The issue is impossible to ignore and yet maddening to be stuck on. Says a Presbyterian lesbian who has done hundreds of hours of advocacy on the issue: "This is the church I grew up in and was nurtured in and found my faith in. I can't believe we are doing this to each other. Presbyterians don't talk a lot about [the end of the world], but when the Last Judgment comes ... surely this is not what God wants us to waste our time on." But she cannot let it go.
This controversy is two-sided, and its conservative participants engage it with a passion and a devotion to the Gospel that equals that on the left.

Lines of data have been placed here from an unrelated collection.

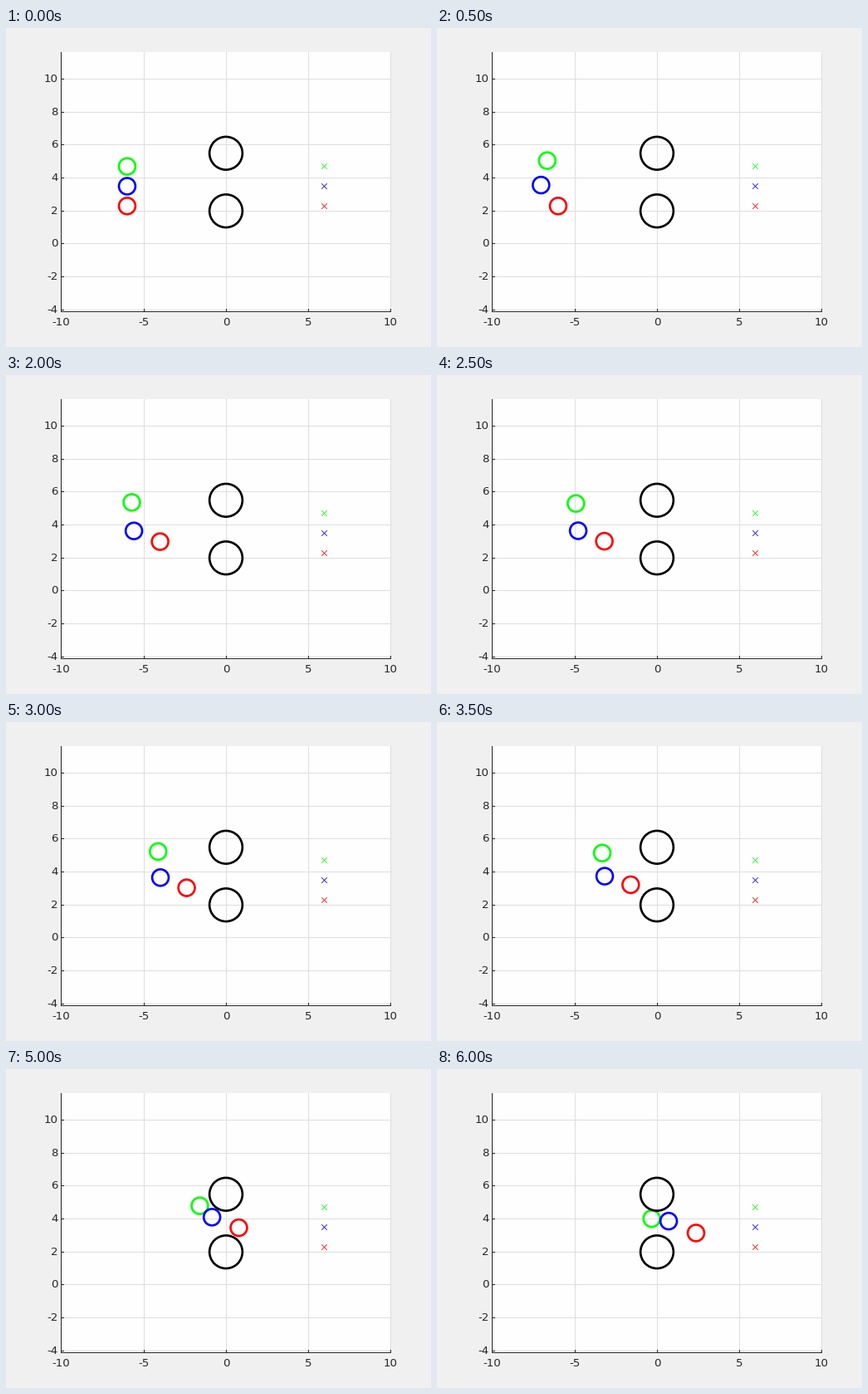
A matplotlib script for the animation above (6500 ms loop, 512 by 384 pixels).

```python
import matplotlib.pyplot as plt
import numpy as np
from matplotlib.animation import FuncAnimation
from matplotlib.patches import Circle, Rectangle

W, H, DPI = 512, 384, 64
UNIT = 19.84               # pixels per data unit
X0, Y0 = 265.0, 259.9      # stage position of the data origin
LEFT, RIGHT, TOP, BOTTOM = 66, 463, 29, 341
INK, GRID = "#262626", "#dedede"
STEPS, STEP_MS = 13, 500

# Waypoints (step, x, y); agents move straight and evenly between them
ROUTES = {
    "#00ff00": [(0, -6, 4.7), (2, -7.33, 5.41), (4, -5.72, 5.37),
                (6, -4.12, 5.24), (8, -2.53, 5.06), (10, -1.59, 4.8),
                (12, -0.32, 4.02)],
    "#0000ff": [(0, -6, 3.5), (1, -7.04, 3.57), (2, -7.2, 3.62),
                (6, -3.98, 3.66), (8, -2.37, 3.83), (10, -0.85, 4.11),
                (12, 0.71, 3.87)],
    "#ff0000": [(1, -6, 2.3), (2, -5.32, 2.24), (4, -4, 2.99),
                (6, -2.39, 3.04), (8, -0.8, 3.41), (10, 0.78, 3.47),
                (12, 2.37, 3.15)],
}


def pt(px):
    return px * 72 / DPI


def to_stage(x, y):
    return X0 + UNIT * x, Y0 - UNIT * y


def position(route, step):
    steps, xs, ys = zip(*route)
    return to_stage(np.interp(step, steps, xs), np.interp(step, steps, ys))


def line(xs, ys, color, z, width=1):
    """Line through pixel centres."""
    ax.plot([x + 0.5 for x in xs], [y + 0.5 for y in ys], color=color,
            lw=pt(width), solid_capstyle="projecting", snap=False, zorder=z)


def label(x, y, value, align):
    ax.text(x, y, str(value), fontsize=pt(13.33), family="DejaVu Sans",
            color=INK, ha=align, va="baseline")


def ring(center, radius, color, z):
    return ax.add_patch(Circle(center, radius * UNIT, fill=False, ec=color,
                               lw=pt(2.67), zorder=z))


def cross(x, y, color):
    x, y = int(x - 0.5), int(y)
    for slope in (-1, 1):
        line((x - 3, x + 3), (y - 3 * slope, y + 3 * slope), color, 3, 0.8)


fig = plt.figure(figsize=(W / DPI, H / DPI), dpi=DPI, facecolor="#f0f0f0")
ax = fig.add_axes([0, 0, 1, 1])
ax.set_xlim(0, W)
ax.set_ylim(H, 0)
ax.axis("off")
ax.add_patch(Rectangle((LEFT, TOP), RIGHT + 1 - LEFT, BOTTOM + 1 - TOP,
                       fc="#fefefe", lw=0, zorder=0))

for value in range(-10, 11, 5):
    x = round(X0 + UNIT * value - 0.2)
    line((x, x), (TOP, BOTTOM), GRID, 1)
    line((x, x), (BOTTOM - 3, BOTTOM), INK, 2)
    label(x - 0.1, 358.3, value, "center")

for value in range(-4, 11, 2):
    y = int(Y0 - UNIT * value)
    line((LEFT, RIGHT), (y, y), GRID, 1)
    line((LEFT, LEFT + 3), (y, y), INK, 2)
    label(62.5, y + 4.3, value, "right")

line((LEFT, LEFT), (TOP, BOTTOM), INK, 2)
line((LEFT, RIGHT), (BOTTOM, BOTTOM), INK, 2)

for y in (2, 5.5):
    ring(to_stage(0, y), 1, "black", 5)

agents = {}
for color, route in ROUTES.items():
    _, x, y = route[0]
    cross(*to_stage(-x, y), color)      # goal mirrors the start
    agents[color] = ring(to_stage(x, y), 0.5, color, 4)


def draw(step):
    for color, agent in agents.items():
        agent.center = position(ROUTES[color], step)
    return list(agents.values())


anim = FuncAnimation(fig, draw, frames=STEPS, interval=STEP_MS, repeat=True,
                     repeat_delay=0, blit=False)
plt.show()
```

Says Claire Dargill, 38, a Presbyterian from Bridgeport, Conn.: "A sin is a sin, and you can't just change that because it's popular or politically correct. I just don't see how we can welcome gays into the church in the face of that." But as these portraits from the left-to-moderate wing of the discussion indicate, the issue is so divisive that it can foster bitterness and, at the very least, soul searching, even among those of apparently like mind.
Tracey Lind: No More Passing
On the day last week when she donned the stole and the chasuble of her new office, on the day when her Episcopal bishop installed her as the dean of Cleveland's grand Trinity Cathedral, the Very Rev. Tracey Lind took a moment to think back on Sunday School, which in her case took place in a Reform synagogue. As a child, she had been half-Jewish, half-Christian, and the rabbi, who was teaching about the Holocaust at the time, glanced up shrewdly and asked, "Tracey, you could have passed. Would you have died for your faith or denied it?"
"You could have passed." The line haunted her in more ways than one. It took decades to settle the rabbi's implied religious query. It was only in 1984 that Lind stood on a Manhattan corner and heard what she describes as "the voice of God" calling her to the Episcopal ministry, into which she was ordained in 1987. But there was a second challenge the rabbi hadn't intended. On that same curbside, Lind promised herself, "I won't let the church use my sexuality as an excuse for not hearing God's voice through me." She was gay. And at that time, in a church with a distinct live-and-let-live-but-don't-rock-the-boat attitude, she felt that a dramatic coming-out would be a distraction. For the noblest of reasons, she was still passing.